Tourists visiting Catalonia will be able to communicate in several languages, including English, Spanish and obviously Catalan. Some Catalans have Spanish as a mother tongue, but most of them don't, so there is no empathy when using Spanish. When I go abroad, I consider Spanish an international language, not MY language. I do not feel anything special when Spain's football team celebrates a victory, and I do not feel anything special when someone talks to me is Spanish. Actually, it makes no sense to me if a German, a French or an Italian speaker talks to me in Spanish, because this is not my language. So, we don't want to be unpolite with tourists. We simply want to be natural. Spanish laws might say Spanish is official everywhere in Spain, but this does not mean we all have to speak Spanish all the time.

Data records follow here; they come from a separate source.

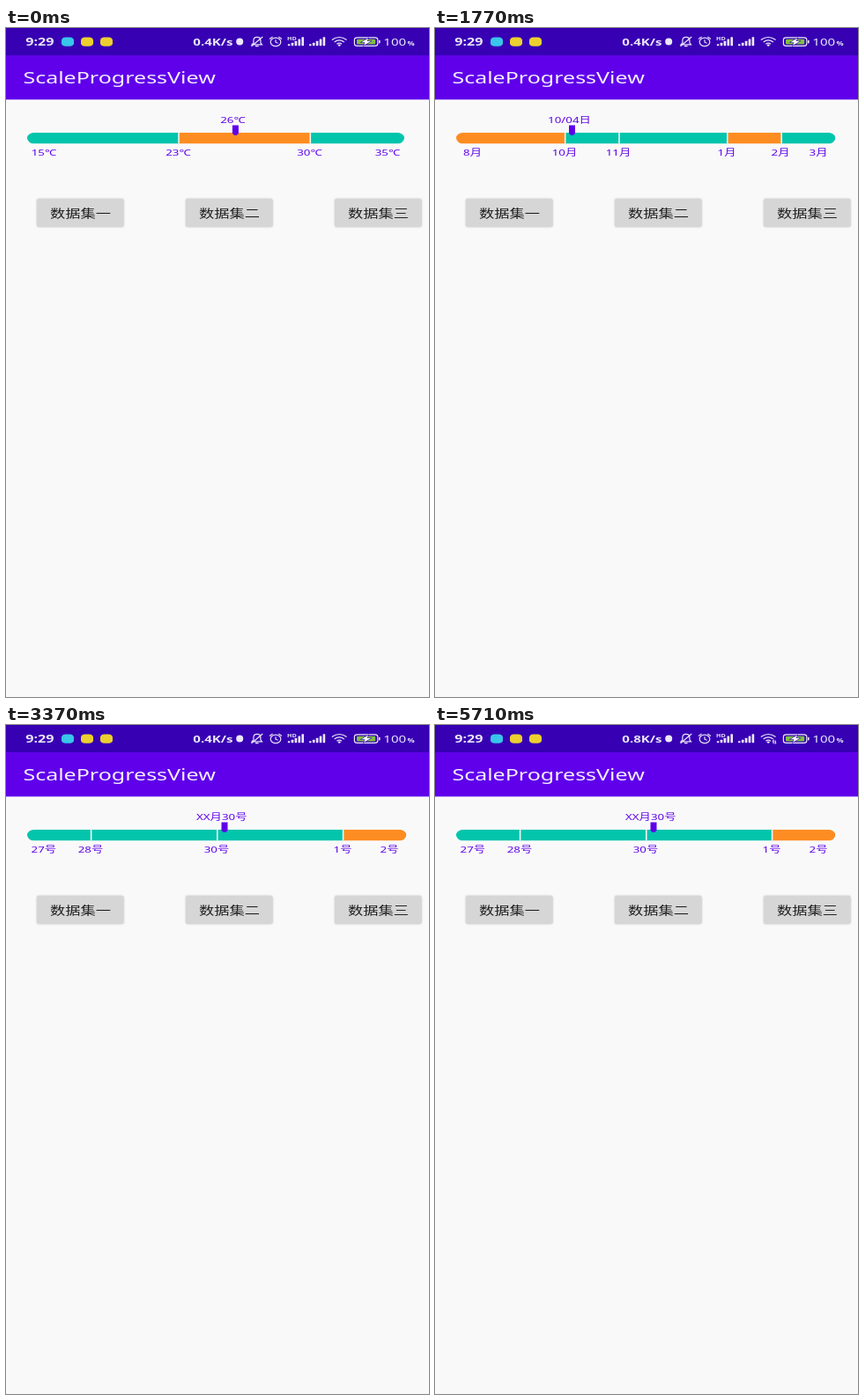
Animation of 480x760 px, one loop 5.75 s. Source, as an HTML page:

```html
<!DOCTYPE html>
<html lang="zh-CN">
<head>
<meta charset="utf-8">
<title>Scale progress</title>
<style>
  html, body { margin: 0; width: 100%; height: 100%; overflow: hidden; background: #f9f9fa; }
  svg { display: block; }
  text { font-family: "Noto Sans", "Noto Sans CJK SC", "Noto Sans CJK", sans-serif; }
  .line { fill: none; stroke: #e9e4f8; stroke-width: 1.2; }
</style>
</head>
<body>
<svg id="stage" width="480" height="760" viewBox="0 0 480 760"></svg>
<script>
const LOOP = 5750;
const SQUEEZE = 1.368; // the 1080 x 2340 phone screen is shown wider than tall
const TEAL = '#03c5ac', ORANGE = '#fd8d22', VIOLET = '#5f00e9', PALE = '#ece8fa';
const NAMES = ['一', '二', '三'];
const BUTTON = { x: [35, 204, 373], y: 194, w: 98.5, h: 32 };

const rect = (x, y, w, h, fill, extra = '') =>
  `<rect x="${x}" y="${y}" width="${w}" height="${h}" fill="${fill}" ${extra}/>`;
const text = (str, x, y, size, fill, anchor = 'middle', weight = 400, extra = '') =>
  `<text transform="translate(${x} ${y}) scale(${SQUEEZE} 1)" font-size="${size}" fill="${fill}"
    text-anchor="${anchor}" font-weight="${weight}" ${extra}>${str}</text>`;
const line = (d, extra = '') => `<path class="line" d="${d}" ${extra}/>`;

// Each scale: right end, inner ticks, segment colours, labels with centres, thumb and its caption
const SCALES = [
  { end: 452, ticks: [196, 345.3], fills: [TEAL, ORANGE, TEAL],
    labels: [['15℃', 43], ['23℃', 195.5], ['30℃', 344.5], ['35℃', 433]],
    thumb: 260.4, caption: '26℃', at: 257.5 },
  { end: 454.3, ticks: [147.7, 209, 331.8, 393.2], fills: [ORANGE, TEAL, TEAL, ORANGE, TEAL],
    labels: [['8月', 42.5], ['10月', 147], ['11月', 208], ['1月', 331], ['2月', 392], ['3月', 435]],
    thumb: 155.5, caption: '10/04日', at: 152.5 },
  { end: 454.3, ticks: [96.6, 239.8, 382.6], fills: [TEAL, TEAL, TEAL, ORANGE],
    labels: [['27号', 42.8], ['28号', 96], ['30号', 239], ['1号', 382], ['2号', 435]],
    thumb: 248, caption: 'XX月30号', at: 244.7 }
];

function drawScale(s, i) {
  const edges = [24, ...s.ticks, s.end];
  const bars = s.fills.map((f, k) => rect(edges[k], 118.7, edges[k + 1] - edges[k], 12.8, f)).join('');
  const ticks = s.ticks.map(x => rect(x - 0.8, 118.7, 1.6, 12.8, '#f4f4f6')).join('');
  const labels = s.labels.map(([str, x]) => text(str, x, 144.7, 9.75, VIOLET)).join('');
  return `<g class="scale">
    <clipPath id="bar${i}">${rect(24, 118.7, s.end - 24, 12.8, '#000', 'rx="8.6" ry="6.4"')}</clipPath>
    <g clip-path="url(#bar${i})">${bars}${ticks}</g>${labels}
    <path d="M${s.thumb - 3.5} 110.5h7v9.3l-2 2h-3l-2 -2z" fill="${VIOLET}"/>
    ${text(s.caption, s.at, 107.6, 9.75, VIOLET)}</g>`;
}

function drawButton(name, i) {
  const { y, w, h } = BUTTON, x = BUTTON.x[i];
  const box = (fill, extra) => rect(x, y, w, h, fill, `rx="2.4" ry="1.8" ${extra}`);
  return `<clipPath id="btn${i}">${box('#000', '')}</clipPath>
    ${box('#d6d6d7', 'class="face"')}
    <g clip-path="url(#btn${i})">${box('#000', 'class="tint" opacity="0"')}
    <ellipse class="ripple" cy="${y + h / 2}" opacity="0"/></g>
    ${text('数据集' + name, x + w / 2 + 0.3, 214.9, 12.6, '#1d1d1d', 'middle', 500)}`;
}

function signal(x) {
  return [2, 3.5, 5.5, 7.8, 10].map((h, k) => rect(x + k * 3.9, 20.2 - h, 2.6, h, PALE, 'rx=".6"')).join('');
}

function drawStatus() {
  const icons = [[63, '#38c6ea'], [85, '#ecd02f'], [107, '#ecd02f']]
    .map(([x, c]) => rect(x, 10.4, 14, 10.4, c, 'rx="4.6" ry="3.6"')).join('');
  return rect(0, 0, 480, 31, '#3700b3')
    + text('9:29', 22.3, 19.9, 11.8, PALE, 'start', 600) + icons
    + text('', 257.5, 19.8, 11, PALE, 'end', 600, 'id="speed"')
    + `<circle cx="265.2" cy="15.4" r="4" fill="${PALE}"/>`
    // muted bell
    + line('M279 18.8h11.5l-1.6 -2v-2.6c0 -5 -8 -5 -8 0v2.6zM283 20.6h3.6M278.5 20.8L291.3 10')
    // alarm clock
    + `<ellipse class="line" cx="306" cy="15.9" rx="5.8" ry="4.7"/>`
    + line('M306 13.2v3l2.6 1M299 12.4l3.6 -2.4M313 12.4l-3.6 -2.4')
    + signal(319.8) + rect(318.5, 9, 11, 5.4, '#3700b3')
    + text('HD', 319, 13.8, 5.2, PALE, 'start', 600)
    + signal(344)
    // wireless
    + line('M369.8 13.6Q378.2 7.4 386.6 13.6M372.6 16Q378.2 11.8 383.8 16M375.4 18.2Q378.2 16.2 381 18.2', 'stroke-width="1.6"')
    + `<ellipse cx="378.2" cy="19.6" rx="1.6" ry="1.1" fill="${PALE}"/>`
    + `<g id="traffic">${rect(382.5, 16.4, 6, 5, '#3700b3')}${line('M384 21v-3.4l-.9 1M386.2 17.4v3.4l.9 -1', 'stroke-width=".8"')}</g>`
    // battery
    + rect(395.4, 10.8, 26.4, 9.6, 'none', `rx="3.2" ry="2.4" stroke="${PALE}" stroke-width="1.2"`)
    + rect(398, 12.8, 21.2, 5.6, '#7fc241', 'rx="1"')
    + `<path d="M411 11.6l-7.6 4.6h4l-1.2 3.6l7.8 -4.8h-4.2z" fill="#fff" stroke="#3700b3" stroke-width="1.1" paint-order="stroke"/>`
    + rect(423, 13.8, 1.6, 3.6, PALE, 'rx=".7"')
    + text('100', 428.3, 19.9, 11, PALE, 'start', 500)
    + text('%', 455.4, 19.9, 6.6, PALE, 'start', 600);
}

const stage = document.getElementById('stage');
stage.innerHTML = rect(0, 0, 480, 760, '#f9f9fa') + drawStatus()
  + rect(0, 31, 480, 50.3, '#6000eb')
  + text('ScaleProgressView', 19.4, 63, 18.3, '#f6f0ff', 'start')
  + SCALES.map(drawScale).join('') + NAMES.map(drawButton).join('');

const all = sel => [...stage.querySelectorAll(sel)];
const scales = all('.scale'), faces = all('.face'), tints = all('.tint'), ripples = all('.ripple');
const speed = stage.querySelector('#speed'), traffic = stage.querySelector('#traffic');

const TAPS = [null, { down: 1070, up: 1270, x: 287 }, { down: 2590, up: 2770, x: 430 }];
const ramp = (t, start, length) => Math.min(1, Math.max(0, (t - start) / length));
const show = (el, on) => el.setAttribute('visibility', on ? 'visible' : 'hidden');

function press(t, tap, i) {
  const lift = tap ? ramp(t, tap.down, 100) - ramp(t, tap.up + 30, 110) : 0;
  faces[i].style.filter =
    `drop-shadow(0 ${0.7 + lift}px ${1 + 1.3 * lift}px rgba(0,0,0,${0.22 + 0.1 * lift}))`;
  if (!tap) return;
  const grow = 1 - (1 - ramp(t, tap.down, 225)) ** 3;
  const fade = 1 - ramp(t, tap.up + 30, 150);
  const mid = BUTTON.x[i] + BUTTON.w / 2;
  tints[i].setAttribute('opacity', 0.055 * ramp(t, tap.down, 90) * fade);
  ripples[i].setAttribute('cx', tap.x + (mid - tap.x) * grow);
  ripples[i].setAttribute('rx', 54 * grow);
  ripples[i].setAttribute('ry', 54 * grow / SQUEEZE);
  ripples[i].setAttribute('opacity', t < tap.down ? 0 : 0.085 * fade);
}

function frame(now) {
  const t = now % LOOP;
  const active = t < TAPS[1].up + 10 ? 0 : t < TAPS[2].up + 10 ? 1 : 2;
  scales.forEach((el, i) => show(el, i === active));
  TAPS.forEach((tap, i) => press(t, tap, i));
  speed.textContent = t < 4480 ? '0.4K/s' : '0.8K/s';
  show(traffic, t >= 3580);
  requestAnimationFrame(frame);
}
frame(0);
</script>
</body>
</html>
```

If people from all around the world expect to be in Spain, as you say, to hear people speaking Spanish, then maybe there is a mistake in expectation. You see, it's not our fault. People who travel to Italy do not expect to eat pizza all the time. You really eat other things, don't you? Spain is diverse too: it is formed by four nations, each of them having their own language and culture. If people do not know that, we'll try to explain.
You seem to ignore many aspects of Spanish history. You say: “I would easily understand your point if Catalunya was recently conquered by Spain and forced to be part of it... but Spain as we know it, it is this way since many years before our country was even formed!” Actually, the crucial date, the date of the loss of our souverainity, was 1714, but that was the culmination of many previous attempts. Besides, you should not forget Franco's dictatorship, which ended 1975. Not so far. And I know you will be surprised to hear about that, but right now the basis of the Spanish cultural empire is under suspicion. A Catalan investigator is showing a series of elements that lead to the need to reconsider how Spanish Kingdom could have used the Inquisition and its means to exterminate Catalan culture during the XVI century. Columbus might have been a Catalan, and America's discovery might have been a Catalan enterprise Castilia would have assumed as proper after changing things and deleting tracks. Some Siglo de Oro literary works are now under suspicion of cultural appropiation. El Lazarillo de Tormes could have been written in Catalan by a Valencian author, then translated to Spanish and finally all tracks destroyed. The same happens to La Celestina or Garcilaso de la Vega. If you read these works, Catalan tracks apear everywhere. And now the best: Don Quijote de la Mancha is under suspicion too for the same reason. Would you feel at ease in Italy if they had done so?
I hope this post has been useful to you and to anyone interested in the Catalan Countries and their way to independence. Do not hesitate asking for more explanations if you need them. Now you know a little more about us, and that will be good if you finally visit Barcelona. If you do, I'll be pleased to meet you.